Dr. Holland ¿Holly¿ Banks has a successful psychiatric practice as the chief of Century Psychiatric Hospital and the President of the Schizophrenia Research Foundation. However, as the world seems to be falling apart, her own environs appears in worse shape as she hears voices in her head that drives her crazy because she is either losing her mind or is possessed. Jeff McQueen seeks Holly help because he hears voices inside his head and worries that he is losing his mind. He becomes her patient and shockingly they give each other relief from the voices as together they somehow can silence the noise especially when they touch. Almost as surprising the duo also can hear each other's every thought. Holly soon learns that she shares this gift with hundreds of people who are the voices in her head. However, Holly is unaware that her father is working with a senator to genetically manipulate this group to insure a future world of no lies controlled by this Congressman and his associates. As they fall in love and find comfort in each other¿s arms, Holland and Jeff try to stop the senator from destroying the world, as they know it. Though psychic control seems old with collectives like the Borg and the Damned and Corn children, Susan Squires provides a powerful refreshing tale. The lead couple is a delight, as few protagonists need each as much as this duo does. The metamorphosis from enemies to co-dependents to love is beautifully told. Though the senator seems too weak as a villain to pull off his dastardly plot, fans will believe Ms. Squires pulled off her clever plot. Harriet Klausner
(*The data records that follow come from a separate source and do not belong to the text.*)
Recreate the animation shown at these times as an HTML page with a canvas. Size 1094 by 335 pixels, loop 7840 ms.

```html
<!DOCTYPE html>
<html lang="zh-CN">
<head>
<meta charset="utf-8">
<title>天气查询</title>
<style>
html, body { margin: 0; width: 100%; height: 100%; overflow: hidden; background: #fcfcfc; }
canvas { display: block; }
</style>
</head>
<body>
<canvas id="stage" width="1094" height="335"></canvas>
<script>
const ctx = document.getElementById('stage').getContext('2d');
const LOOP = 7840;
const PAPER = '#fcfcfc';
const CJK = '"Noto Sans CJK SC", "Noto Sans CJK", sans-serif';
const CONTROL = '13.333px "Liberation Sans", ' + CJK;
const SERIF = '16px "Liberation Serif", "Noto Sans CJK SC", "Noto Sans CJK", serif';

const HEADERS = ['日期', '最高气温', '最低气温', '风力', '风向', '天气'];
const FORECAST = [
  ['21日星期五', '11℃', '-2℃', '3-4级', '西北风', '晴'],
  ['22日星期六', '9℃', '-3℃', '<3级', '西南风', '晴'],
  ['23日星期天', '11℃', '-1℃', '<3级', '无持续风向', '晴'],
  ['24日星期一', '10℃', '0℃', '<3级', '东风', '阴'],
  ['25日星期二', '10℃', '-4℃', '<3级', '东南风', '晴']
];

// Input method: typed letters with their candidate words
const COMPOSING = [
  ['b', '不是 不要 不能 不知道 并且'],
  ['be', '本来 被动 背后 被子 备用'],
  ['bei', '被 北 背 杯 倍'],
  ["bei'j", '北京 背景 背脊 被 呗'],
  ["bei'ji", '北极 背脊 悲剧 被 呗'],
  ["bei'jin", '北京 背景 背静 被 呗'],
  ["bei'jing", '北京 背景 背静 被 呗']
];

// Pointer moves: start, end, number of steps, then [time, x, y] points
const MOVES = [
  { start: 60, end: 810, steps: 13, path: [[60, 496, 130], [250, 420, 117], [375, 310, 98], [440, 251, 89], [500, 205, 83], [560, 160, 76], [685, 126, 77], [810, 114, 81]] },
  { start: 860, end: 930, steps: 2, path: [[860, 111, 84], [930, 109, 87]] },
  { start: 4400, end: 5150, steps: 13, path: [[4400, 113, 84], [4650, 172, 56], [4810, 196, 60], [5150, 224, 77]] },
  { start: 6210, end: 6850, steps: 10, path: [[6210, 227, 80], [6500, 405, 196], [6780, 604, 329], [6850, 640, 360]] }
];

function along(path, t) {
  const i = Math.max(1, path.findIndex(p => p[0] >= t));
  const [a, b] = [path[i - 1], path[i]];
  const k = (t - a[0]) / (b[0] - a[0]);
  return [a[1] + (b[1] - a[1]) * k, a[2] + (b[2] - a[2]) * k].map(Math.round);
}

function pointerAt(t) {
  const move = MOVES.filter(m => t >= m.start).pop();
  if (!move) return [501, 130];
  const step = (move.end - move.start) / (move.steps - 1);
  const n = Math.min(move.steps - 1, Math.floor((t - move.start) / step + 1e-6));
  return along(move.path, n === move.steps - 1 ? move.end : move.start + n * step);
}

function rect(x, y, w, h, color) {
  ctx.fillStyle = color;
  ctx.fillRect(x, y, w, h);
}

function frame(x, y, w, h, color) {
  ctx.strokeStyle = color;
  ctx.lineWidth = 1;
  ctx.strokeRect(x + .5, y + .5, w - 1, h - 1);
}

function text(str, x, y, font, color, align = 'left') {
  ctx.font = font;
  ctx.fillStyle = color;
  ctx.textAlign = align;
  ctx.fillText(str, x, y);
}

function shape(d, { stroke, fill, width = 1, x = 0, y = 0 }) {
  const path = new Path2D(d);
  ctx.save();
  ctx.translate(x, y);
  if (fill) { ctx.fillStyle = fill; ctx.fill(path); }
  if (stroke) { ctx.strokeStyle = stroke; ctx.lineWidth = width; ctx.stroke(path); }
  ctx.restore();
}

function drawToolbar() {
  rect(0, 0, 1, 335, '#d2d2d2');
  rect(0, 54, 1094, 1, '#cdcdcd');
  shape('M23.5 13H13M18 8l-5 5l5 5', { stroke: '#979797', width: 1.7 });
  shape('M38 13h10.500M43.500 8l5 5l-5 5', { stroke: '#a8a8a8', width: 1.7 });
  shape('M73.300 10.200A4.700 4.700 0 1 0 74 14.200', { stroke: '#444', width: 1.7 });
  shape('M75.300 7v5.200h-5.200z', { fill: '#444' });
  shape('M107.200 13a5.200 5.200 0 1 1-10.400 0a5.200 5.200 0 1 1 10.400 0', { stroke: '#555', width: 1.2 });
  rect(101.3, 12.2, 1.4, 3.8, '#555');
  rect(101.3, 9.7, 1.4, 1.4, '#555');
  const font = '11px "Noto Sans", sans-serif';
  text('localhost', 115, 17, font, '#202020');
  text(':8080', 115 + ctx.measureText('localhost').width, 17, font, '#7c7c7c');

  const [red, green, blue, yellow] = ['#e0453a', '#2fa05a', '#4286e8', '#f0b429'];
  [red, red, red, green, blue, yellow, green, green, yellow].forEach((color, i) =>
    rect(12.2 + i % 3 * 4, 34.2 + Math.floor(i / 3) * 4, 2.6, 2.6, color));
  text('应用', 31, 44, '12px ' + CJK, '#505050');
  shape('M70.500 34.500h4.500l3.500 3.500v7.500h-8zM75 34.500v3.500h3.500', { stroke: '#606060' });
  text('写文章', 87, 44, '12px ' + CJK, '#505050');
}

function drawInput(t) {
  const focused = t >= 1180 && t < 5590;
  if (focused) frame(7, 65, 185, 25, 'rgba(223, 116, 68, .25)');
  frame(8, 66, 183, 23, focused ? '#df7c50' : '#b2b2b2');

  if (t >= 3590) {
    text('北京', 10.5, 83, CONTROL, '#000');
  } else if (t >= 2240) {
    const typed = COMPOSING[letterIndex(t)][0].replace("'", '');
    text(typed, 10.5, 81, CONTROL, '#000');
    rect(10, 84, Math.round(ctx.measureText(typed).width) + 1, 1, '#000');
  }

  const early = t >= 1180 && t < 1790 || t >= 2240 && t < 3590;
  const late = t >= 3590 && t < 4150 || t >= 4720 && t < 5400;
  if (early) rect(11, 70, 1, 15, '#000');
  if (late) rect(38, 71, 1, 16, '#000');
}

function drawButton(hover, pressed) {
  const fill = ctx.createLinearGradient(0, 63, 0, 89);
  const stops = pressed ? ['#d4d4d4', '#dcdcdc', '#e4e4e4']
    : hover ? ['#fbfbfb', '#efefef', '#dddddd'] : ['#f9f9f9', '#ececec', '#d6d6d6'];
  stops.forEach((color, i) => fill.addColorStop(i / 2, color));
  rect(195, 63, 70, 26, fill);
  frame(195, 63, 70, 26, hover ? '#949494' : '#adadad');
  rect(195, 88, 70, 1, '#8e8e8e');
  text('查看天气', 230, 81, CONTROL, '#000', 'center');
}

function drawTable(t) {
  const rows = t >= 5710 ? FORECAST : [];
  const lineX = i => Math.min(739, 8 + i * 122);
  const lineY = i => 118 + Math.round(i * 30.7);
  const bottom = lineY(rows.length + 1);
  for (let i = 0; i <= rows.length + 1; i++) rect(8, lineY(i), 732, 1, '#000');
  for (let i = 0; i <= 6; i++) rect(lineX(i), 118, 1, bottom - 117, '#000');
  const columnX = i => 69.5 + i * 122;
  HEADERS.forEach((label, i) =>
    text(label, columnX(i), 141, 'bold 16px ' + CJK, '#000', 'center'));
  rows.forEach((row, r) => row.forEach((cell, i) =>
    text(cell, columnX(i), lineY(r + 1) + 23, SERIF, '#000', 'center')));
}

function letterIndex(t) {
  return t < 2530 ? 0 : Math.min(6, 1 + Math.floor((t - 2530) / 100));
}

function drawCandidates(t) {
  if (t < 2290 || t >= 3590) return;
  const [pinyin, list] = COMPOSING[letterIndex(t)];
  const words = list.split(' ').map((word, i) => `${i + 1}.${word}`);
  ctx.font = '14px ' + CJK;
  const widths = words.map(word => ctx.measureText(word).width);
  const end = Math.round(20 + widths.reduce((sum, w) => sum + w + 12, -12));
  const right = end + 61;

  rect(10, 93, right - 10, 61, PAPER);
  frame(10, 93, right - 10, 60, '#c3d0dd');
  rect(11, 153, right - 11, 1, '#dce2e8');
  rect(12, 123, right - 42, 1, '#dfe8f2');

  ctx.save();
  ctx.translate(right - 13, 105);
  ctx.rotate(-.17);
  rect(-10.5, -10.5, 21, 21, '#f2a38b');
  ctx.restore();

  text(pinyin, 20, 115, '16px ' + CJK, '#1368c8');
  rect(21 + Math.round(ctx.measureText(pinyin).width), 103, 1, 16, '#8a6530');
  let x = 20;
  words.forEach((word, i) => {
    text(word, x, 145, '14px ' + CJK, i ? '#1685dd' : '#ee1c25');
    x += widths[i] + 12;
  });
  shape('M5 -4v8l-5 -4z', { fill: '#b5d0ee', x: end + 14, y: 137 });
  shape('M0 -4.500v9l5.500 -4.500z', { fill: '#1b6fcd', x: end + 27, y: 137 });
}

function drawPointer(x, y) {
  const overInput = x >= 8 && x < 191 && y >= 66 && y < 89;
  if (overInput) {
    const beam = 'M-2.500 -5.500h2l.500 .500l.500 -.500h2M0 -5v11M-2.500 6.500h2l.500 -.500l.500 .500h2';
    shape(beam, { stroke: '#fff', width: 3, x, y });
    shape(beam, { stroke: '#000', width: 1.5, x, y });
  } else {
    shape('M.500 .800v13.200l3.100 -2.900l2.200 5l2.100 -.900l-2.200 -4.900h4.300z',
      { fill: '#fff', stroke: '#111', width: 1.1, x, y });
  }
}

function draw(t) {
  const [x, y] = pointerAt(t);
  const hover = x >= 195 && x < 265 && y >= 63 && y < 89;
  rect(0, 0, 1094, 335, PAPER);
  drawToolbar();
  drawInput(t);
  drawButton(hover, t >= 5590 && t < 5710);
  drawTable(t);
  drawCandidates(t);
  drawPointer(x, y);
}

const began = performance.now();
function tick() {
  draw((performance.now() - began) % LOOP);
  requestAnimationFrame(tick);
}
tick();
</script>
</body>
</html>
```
Holland Banks, (Holly), has made a sucessful career for herself as a pschiatrist, despite the fact that she often feels like she is going insane herself. Voices clammer in her head, giving her little peace. It is not until she meets another person with a problem much like her own that she has hope of finding peace. ................. Jeff McQueen first encounters Holly when he attacks her and her father. Later, when he becomes her patient, Holly finds herself attracted to this strange man who is able to bring silence to her voices. When they touch, Holly and Jeff are able to find peace. They also find that they can hear each other's every thought. They are not the only ones though. Hundreds of people in the world have this blessed curse. Those people are the voices in their head. What is more alarming is that Holland's father is working with a corrupt senator to use as many of these people as possible in genetic manipulations and political schemes that could lead to a world wide nightmare. .............. Imagine, a world where no one could lie, not even the white, polite lies that are termed diplomacy. In a world built upon lies, the truth is the one thing that could destroy reality. Holland and Jeff must stop the senator from his scheme to control the world. The two lovers set off on a journey across the country, barely a step ahead of an enemy who can invade their very thoughts. .............. ***** One of the best things about Susan Squires is that she always creates a new way to tell stories. Her plot is exciting and thought provoking, and her characters realistic. From politics to religion, she covers all bases. There may be many books about psychics, but there is not one that is like NO MORE LIES. *****